> Records to use:
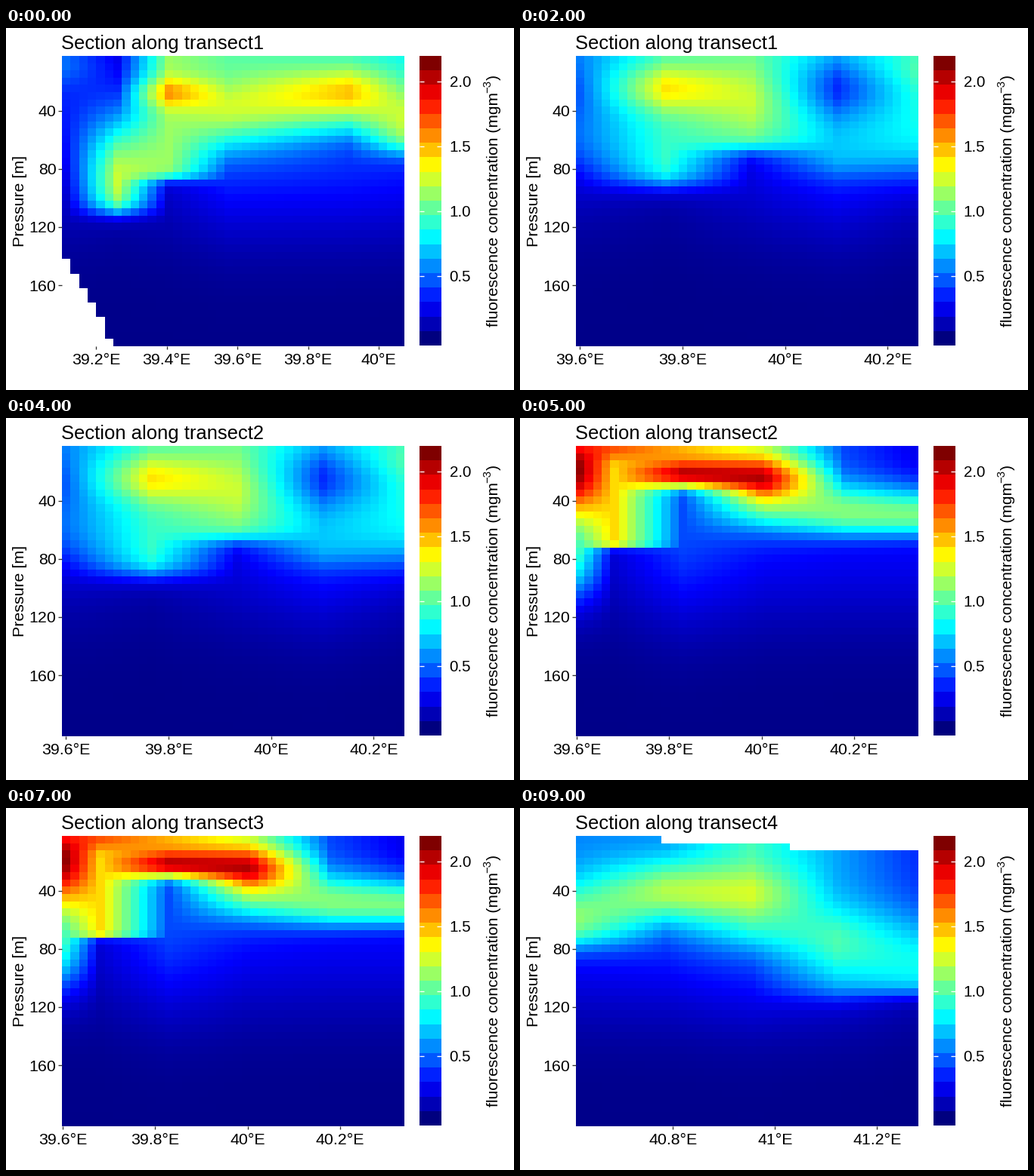
A matplotlib script that plays this animation: 672 px wide and 480 px high, repeating every 10000 ms.

```python
import numpy as np
import matplotlib.pyplot as plt
from matplotlib.animation import FuncAnimation

W, H, DPI = 672, 480, 96
LEFT, RIGHT, TOP, BOTTOM = 73.6, 526.4, 37.4, 422
N = 40
VMIN, VMAX = 0.02, 2.142
DEPTH = np.arange(1, N + 1) * 5

plt.rcParams["font.family"] = "Liberation Sans"


def jet(v):
    t = np.clip((np.asarray(v) - VMIN) / (VMAX - VMIN), 0, 1)
    return np.stack([np.clip(1.5 - abs(4 * t - c), 0, 1) for c in (3, 2, 1)], axis=-1)


def profile(level, peak, at, width, base, fall, below):
    """Bump of height peak on a level that falls off at base to a fading deep value."""
    body = level + (peak - level) * np.exp(-((DEPTH - at) / width) ** 2)
    deep = .04 + below * np.exp(-(np.maximum(DEPTH - 60, 0) / 62) ** 2)
    mix = 1 / (1 + np.exp(np.clip((DEPTH - base) / fall, -50, 50)))
    return mix * body + (1 - mix) * deep


def section(stations):
    """Interpolate between the station columns and colour the N x N grid."""
    cols = list(stations)
    profiles = np.array([profile(*p) for p in stations.values()])
    return jet([np.interp(np.arange(N), cols, row) for row in profiles.T])


# column: level, peak, peak depth, peak width, base depth, fall, value below
coast = section({0: (.35, .52, 8, 15, 75, 15, .18),
                 6: (.22, 1.24, 88, 45, 111, 3, .15),
                 12: (1.14, 1.58, 28, 10, 87, 2, .2),
                 19: (1, 1.27, 38, 18, 66, 7, .38),
                 33: (.9, 1.48, 28, 17, 57, 5, .36),
                 39: (.8, 1.24, 44, 28, 69, 4, .33)})
shelf = section({0: (.57, .48, 30, 20, 78, 9, .15),
                 10: (.93, 1.4, 25, 16, 91, 4, .1),
                 20: (1.02, 1.24, 33, 22, 67, 3, .22),
                 30: (.72, .37, 25, 20, 82, 5, .36),
                 39: (.85, .97, 10, 15, 80, 8, .2)})
slope = section({0: (.95, 2.1, 19, 30, 100, 10, .15),
                 4: (1.42, 1.7, 5, 7, 72.5, 1, .18),
                 12: (1.5, 2.05, 22, 8, 31, 2, .4),
                 21.5: (1.15, 2.06, 25, 14, 57, 6, .27),
                 31: (.42, 1.1, 48, 20, 67, 4, .25),
                 39: (.25, 1.08, 50, 19, 68, 4, .25)})
offshore = section({0: (.56, 1.12, 60, 28, 79, 5, .31),
                    10: (.57, 1.2, 41, 22, 72, 7, .34),
                    20: (.95, 1.27, 42, 18, 76, 6, .47),
                    30: (.63, .98, 75, 25, 113, 4, .36),
                    39: (.38, .84, 90, 34, 112, 3, .2)})

# sea floor and missing surface readings
for c in range(6):
    coast[28 + 2 * c + c // 5:, c] = 1
offshore[0, 10:] = 1
offshore[1, 25:] = 1

# grid, first tick longitude, its x, tick spacing in px, tick count
SECTIONS = [(coast, 39.2, 119.3, 93.4, 5), (shelf, 39.6, 79, 135.8, 4),
            (slope, 39.6, 75, 122.3, 4), (offshore, 40.8, 202.3, 135, 3)]

fig = plt.figure(figsize=(W / DPI, H / DPI), dpi=DPI, facecolor="white")
ax = fig.add_axes([0, 0, 1, 1])
ax.axis("off")


def label(x, y, s, px=21.33, **kw):
    return ax.text(x, y, s, fontsize=px * 72 / DPI, color="black", va="baseline", **kw)


def vertical(x, y, s, px=21.33):
    return label(x, y, s, px, rotation=90, rotation_mode="anchor")


def line(x0, y0, x1, y1, color="#333333"):
    return ax.plot([x0, x1], [y0, y1], color=color, lw=1, solid_capstyle="butt")[0]


def picture(grid, box):
    return ax.imshow(grid, extent=box, aspect="auto", origin="upper",
                     interpolation="nearest")


heat = picture(coast, (LEFT, RIGHT, BOTTOM, TOP))
picture(jet(np.linspace(VMAX, VMIN, 20))[:, None], (547, 576, 421, 37.3))

for depth in (40, 80, 120, 160):
    y = 109.5 + (depth - 40) * 1.93
    line(69, y, 73.5, y)
    label(66.5, y + 7.5, str(depth), ha="right")

for v in (.5, 1, 1.5, 2):
    y = 243 - (v - 1) * 172
    line(547, y, 553, y, "white")
    line(570, y, 576, y, "white")
    label(586.5, y + 7.4, f"{v:.1f}", 20.6)

vertical(24.5, 290, "Pressure [m]")
vertical(651, 395.5, "fluorescence concentration (mgm", 21)
vertical(641, 86, "\u22123", 14.9)
vertical(651, 69, ")", 21)

title = label(73, 28, "", 25.6)
ticks = [(line(0, 0, 0, 0), label(0, 446, "", ha="center")) for _ in range(5)]

ax.set_xlim(0, W)
ax.set_ylim(H, 0)


def draw(i):
    # the title names the last state passed, the data show the nearest one
    title.set_text(f"Section along transect{i // 3 + 1}")
    grid, lon, x0, step, count = SECTIONS[round(i / 3)]
    heat.set_data(grid)
    for k, (mark, text) in enumerate(ticks):
        x = x0 + k * step
        mark.set_data([x, x], [421.5, 425.5])
        text.set_x(x)
        text.set_text(f"{round(lon + .2 * k, 1):g}°E")
        mark.set_visible(k < count)
        text.set_visible(k < count)
    return [heat, title]


anim = FuncAnimation(fig, draw, frames=10, interval=1000, repeat=True,
                     repeat_delay=0, init_func=lambda: draw(0), blit=False)
plt.show()
```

> Task to complete:
Every line that contains "vertical" should be copied out of the data.

> Task solution:
def vertical(x, y, s, px=21.33):
vertical(24.5, 290, "Pressure [m]")
vertical(651, 395.5, "fluorescence concentration (mgm", 21)
vertical(641, 86, "\u22123", 14.9)
vertical(651, 69, ")", 21)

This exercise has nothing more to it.